I talked with John East last night and asked him why it was designed with bass boost only and not boost/cut and he pretty much said the same thing that barroso did above. He simply didn't see the need for bass cut.
ps: I should receive my second shipment of 5 more stomps this morning.
i am a smart guy! i have a j retro installed in a J style bass and from my experience i have no complants about the boost only thing. the unit is great and when i want a little more sub dub sound i pump the bass. i am considering to add one to the fretless i am making at the moment. but i played a yamaha bb4 fl old model and i loved how that bass sounded passive. plus this bass will be made from cheap parts and i don't think that it's a good idea to use a "pricey" and excellent preamp on it.
j-retro is a great unit.
There's a good reason to get the stompbox version. Invest in your pedal board and not your basses .
Ahh yes but some of my most satisfied J-Retro customers are the ones that have done just that! Many people have installed them in cheap parts basses or MIM Fenders etc....it can make a huge difference in those basses but as Slater pointed out above, one J-Retro stombox can be used with as may cheapie parts basses you want! That's why we designed it.
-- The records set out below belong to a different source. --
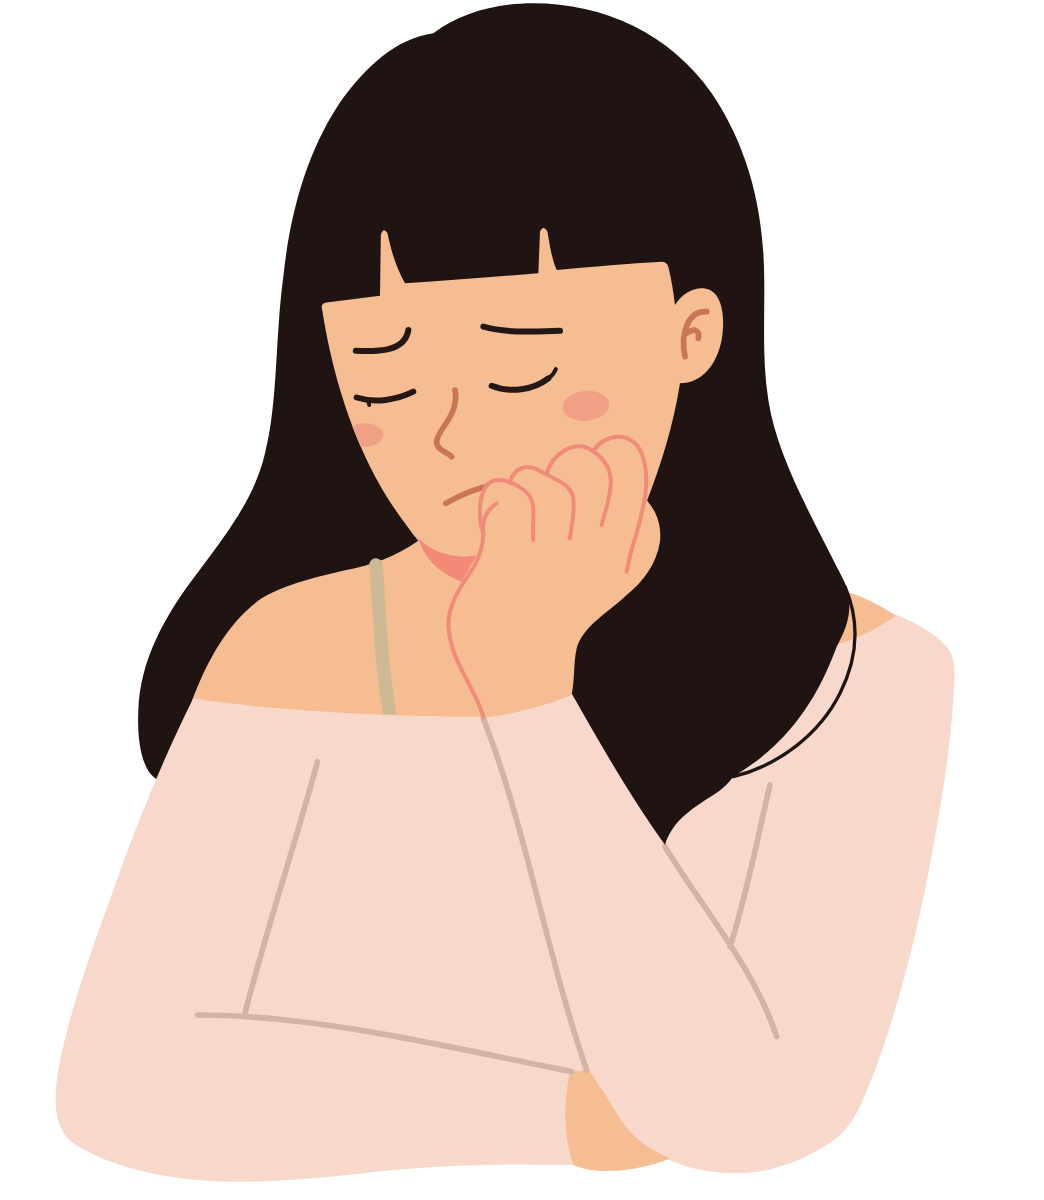
<!DOCTYPE html>
<html lang="en">
<head>
<meta charset="utf-8">
<title>Pensive woman</title>
<style>
:root{
  --paper:#ffffff;
  --hair:#1f1411;
  --skin:#f6bd92;
  --blush:#f0a084;
  --chin:#f38a78;
  --hand-line:#f08a79;
  --feature:#c97655;
  --ink:#241815;
  --sweater:#f8d8cb;
  --fold:#d3b3a6;
  --strap:#cdb994;
}
html,body{margin:0;background:var(--paper);overflow:hidden}
.canvas{width:1044px;height:1200px;overflow:hidden;background:var(--paper)}
.canvas svg{display:block;width:1044px;height:1200px}
.hair{fill:var(--hair)}
.skin{fill:var(--skin)}
.sweater{fill:var(--sweater)}
.blush{fill:var(--blush)}
.chin{fill:var(--chin)}
.line{fill:none;stroke-linecap:round;stroke-linejoin:round}
.fold{stroke:var(--fold);stroke-width:3.4}
.ink{stroke:var(--ink);stroke-width:3.6}
.lash{stroke:var(--ink);stroke-width:2.4}
.strand{stroke:var(--hair);stroke-width:2}
.feature{stroke:var(--feature);stroke-width:3.4}
.knuckle{stroke:var(--hand-line);stroke-width:2.4}
.strap{stroke:var(--strap);stroke-width:8}
</style>
</head>
<body>
<main class="canvas">
<svg viewBox="0 0 626.4 720" role="img" aria-label="Sad woman with long black hair resting her cheek on her hand">
  <defs>
    <path id="face-shape" d="M193 184Q193 182 196 181.500L228 177.500L228.500 141Q230 136 232.500 140C235 152 238 161 243 170C270 168 297 166 323 164L324 139Q326 134.500 328.500 139C330 148 331 155 334 162C356 160 378 158 397 157Q400 157 401 160C403 168 404 175 405 183C410 175 419 171 426 174C434 178 435 192 433 204C430 219 421 230 408 230C404 255 397 278 388 301L345 360L285 356C271 344 255 332 243 314C218 281 201 236 193 184Z"/>
    <clipPath id="face-clip"><use href="#face-shape"/></clipPath>
  </defs>

  <g id="hair-back">
    <path class="hair" d="M260 20C276 8 297 2 320 2C362 2 402 20 427 56C450 90 458 128 458.500 165C459 190 457 215 461 240C466 273 486 308 503 342C507 350 509 353 509 358L490 400L400 490L340 440L240 440L117 421L95 468C86 464 82 447 83 426C84 396 99 369 119 343C137 319 153 298 159 272C167 240 165 202 170 166C174 128 184 92 203 63C219 40 238 23 260 20Z"/>
  </g>

  <g id="shoulders">
    <path class="skin" d="M114 424C124 395 139 371 157 359C172 350 194 345 213 341C229 337 243 331 254 322L290 350L294 440L114 440Z"/>
    <path class="skin" d="M505 354C518 358 530 364 540 371L512 394L494 392Z"/>
    <path class="line strap" d="M225.500 339C228 364 228 400 235 434"/>
  </g>

  <g id="sweater">
    <path class="sweater" d="M116 419C160 426 228 430 290 430C309 427 328 422 343 416L399 507L420 450L490 390C508 386 525 379 538 369C550 374 561 380 568 388C573 394 573 401 572.500 410C571 448 563 494 555 534C547 573 534 622 519 657C513 672 506 681 496 687C480 697 462 704 441 704C426 704 412 701 399 695L342 699C302 698 264 699 226 703C190 707 152 711 119 708C91 706 62 698 44 686C32 677 32 660 35 642C41 608 56 567 68 534C82 494 98 455 116 419Z"/>
    <path class="skin" d="M342 643C338 661 338 681 344 699C355 704 371 703 382 701C390 699 396 698 402 695C387 689 377 680 370 668C364 658 359 650 353 642Z"/>
    <g class="line fold">
      <path d="M190.500 457C177 507 160 557 147 608"/>
      <path d="M118.500 609C190 609 268 628 343 643"/>
      <path d="M290 431C316 498 328 573 352 642"/>
      <path d="M399 508C423 547 453 582 466 622"/>
      <path d="M462 471C454 505 448 537 438 568"/>
    </g>
  </g>

  <g id="hair-front">
    <path class="hair" d="M345 395L343 416C361 448 379 479 399 507C403 494 412 487 428 477C433 474 437 470 440 466C468 449 488 426 502 388C508 377 511 368 509 357C507 351 505 346 503 342L440 320Z"/>
    <path class="line strand" d="M507 352C516 373 515 394 504 416C492 440 468 459 440 466"/>
  </g>

  <g id="face">
    <use class="skin" href="#face-shape"/>
    <path class="chin" d="M251 323C260 332 274 336 286 333L277 349C266 345 255 337 251 323Z"/>
    <ellipse class="blush" cx="351.500" cy="243.500" rx="14" ry="9" transform="rotate(-5 351.500 243.500)"/>
    <ellipse class="blush" cx="219" cy="261" rx="11" ry="7" clip-path="url(#face-clip)"/>
    <g class="line ink">
      <path d="M213.500 210.500C227 211 243 211 245 198"/>
      <path d="M290 196C304 200 320 199 336 198.500"/>
      <path d="M214 238.500C225 242 238 240 248 235"/>
      <path d="M295 231.500C306 236 320 234 329 227"/>
    </g>
    <g class="line lash">
      <path d="M221 240L221.500 243"/>
      <path d="M329 227Q332 225 333.500 221.500"/>
    </g>
    <g class="line feature">
      <path d="M273 234C276 249 262 258 262 265C262 270 268 271 271 274"/>
      <path d="M267.500 302C276 297 285 293 296 291"/>
      <path d="M424 187C413 186 408 200 411 214M412 200C417 196 420 199 419 203"/>
    </g>
  </g>

  <g id="hand">
    <path class="skin" d="M290 431C285 412 270 397 269 375C269 361 278 350 285 339C288 333 290 327 290 320C286 310 287 288 299 288L306 289C308 281 316 278 323 282L328 284C331 272 344 265 353 269L356 270C363 260 379 258 385 272C389 282 388 291 388 300C394 307 397 315 396 325C394 338 386 349 376 357C366 367 350 375 346 389C344 398 345 407 343 417C326 424 309 428 290 431Z"/>
    <g class="line knuckle">
      <path d="M290 430C285 412 270 397 269 375C269 361 278 350 285 339C288 333 290 327 290 320"/>
      <path d="M298 302C292 306 289 312 290 320C286 310 287 288 299 288C306 288 318 294 319.500 302C321 309 319 317 320 324"/>
      <path d="M306 289.500C308 281 316 278 323 282C331 287 343 290 344 299C345 307 343 315 342 323"/>
      <path d="M328 284.500C331 272 344 265 353 269C360 273 367 279 366.500 290C366 300 363 307 361 315"/>
      <path d="M356 270.500C363 260 379 258 385 272C391 288 386 305 382 320C379 329 377 337 376 343"/>
    </g>
  </g>
</svg>
</main>
</body>
</html>
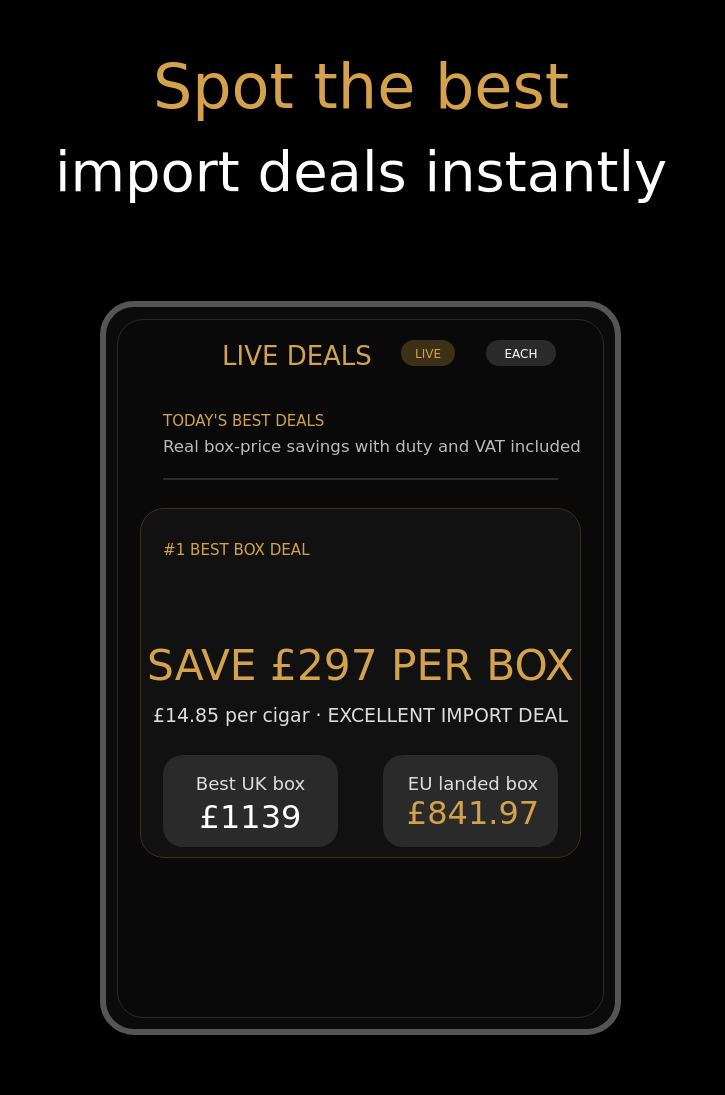
<!DOCTYPE html>
<html lang="en">
<head>
<meta charset="utf-8">
<title>Spot the best import deals instantly</title>
<style>
:root {
  --black: #000;
  --gold: #d4a24c;
  --white: #fff;
  --bezel: #555;
  --body: #0b0b0b;
  --screen: #090909;
  --card: #111;
  --tile: #2a2a2a;
  --gold-dark: #3c3017;
  --line: #2a2a2a;
  --text: #ddd;
  --muted: #bbb;
}
* { box-sizing: border-box; margin: 0; padding: 0; }
html, body { width: 725px; height: 1095px; overflow: hidden; background: var(--black); }
body { position: relative; font-family: "DejaVu Sans", Verdana, sans-serif; color: var(--white); }
h1, h2, h3, p, span { font-weight: 400; white-space: nowrap; }

.headline { position: absolute; left: 0; top: 47px; width: 722px; text-align: center; }
.headline span { display: block; }
.headline-top { font-size: 62px; line-height: 80px; color: var(--gold); }
.headline-bottom { font-size: 56px; line-height: 90px; }

.device { position: absolute; left: 100px; top: 301px; width: 521px; height: 734px; background: var(--body); border: 6px solid var(--bezel); border-radius: 34px; }
.screen { position: absolute; left: 117px; top: 319px; width: 487px; height: 699px; background: var(--screen); border: 1.5px solid var(--line); border-radius: 26px; }

.title { position: absolute; left: 222px; top: 341px; font-size: 26px; line-height: 30px; color: var(--gold); }
.pill { position: absolute; top: 340px; height: 26px; border-radius: 13px; font-size: 12px; line-height: 28px; text-align: center; }
.pill-live { left: 401px; width: 54px; background: var(--gold-dark); color: var(--gold); }
.pill-unit { left: 486px; width: 70px; background: var(--tile); }

.intro { position: absolute; left: 163px; top: 408px; width: 395px; height: 72px; border-bottom: 2px solid var(--line); }
.label { font-size: 15px; line-height: 26px; color: var(--gold); }
.intro-text { font-size: 16.6px; line-height: 26px; color: var(--muted); }

.deal { position: absolute; left: 140px; top: 508px; width: 441px; height: 350px; background: var(--card); border: 1.5px solid var(--gold-dark); border-radius: 24px; }
.deal .label { position: absolute; left: 22px; top: 28px; font-size: 15.1px; }
.saving { position: absolute; left: 0; top: 132px; width: 100%; font-size: 42.3px; line-height: 50px; color: var(--gold); display: flex; justify-content: center; }
.saving-note { position: absolute; left: 0; top: 191px; width: 100%; font-size: 18.9px; line-height: 30px; color: var(--text); display: flex; justify-content: center; }

.prices { position: absolute; left: 163px; top: 755px; width: 395px; display: flex; justify-content: space-between; }
.price { width: 175px; height: 92px; padding-top: 14px; background: var(--tile); border-radius: 20px; text-align: center; }
.price-name { font-size: 18.1px; line-height: 30px; color: var(--text); }
.price-value { font-size: 32px; line-height: 36px; }
.price-eu { padding-left: 5px; }
.price-eu .price-value { margin-top: -4px; color: var(--gold); }
</style>
</head>
<body>
<h1 class="headline">
  <span class="headline-top">Spot the best</span>
  <span class="headline-bottom">import deals instantly</span>
</h1>
<main>
  <div class="device"></div>
  <div class="screen"></div>
  <h2 class="title">LIVE DEALS</h2>
  <span class="pill pill-live">LIVE</span>
  <span class="pill pill-unit">EACH</span>
  <section class="intro">
    <h3 class="label">TODAY'S BEST DEALS</h3>
    <p class="intro-text">Real box-price savings with duty and VAT included</p>
  </section>
  <section class="deal">
    <h3 class="label">#1 BEST BOX DEAL</h3>
    <p class="saving">SAVE £297 PER BOX</p>
    <p class="saving-note">£14.85 per cigar · EXCELLENT IMPORT DEAL</p>
  </section>
  <div class="prices">
    <div class="price price-uk">
      <p class="price-name">Best UK box</p>
      <p class="price-value">£1139</p>
    </div>
    <div class="price price-eu">
      <p class="price-name">EU landed box</p>
      <p class="price-value">£841.97</p>
    </div>
  </div>
</main>
</body>
</html>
usually i leave my settings flat, but if there's any frequency i cut, it's the bass. i like definition and mids, a nice SPROINGy sound. i guess i'll have to try one someday and see how it sounds...
Only 3 left out of my first shipment of 10 J-Retro Stompboxes.
More Info Here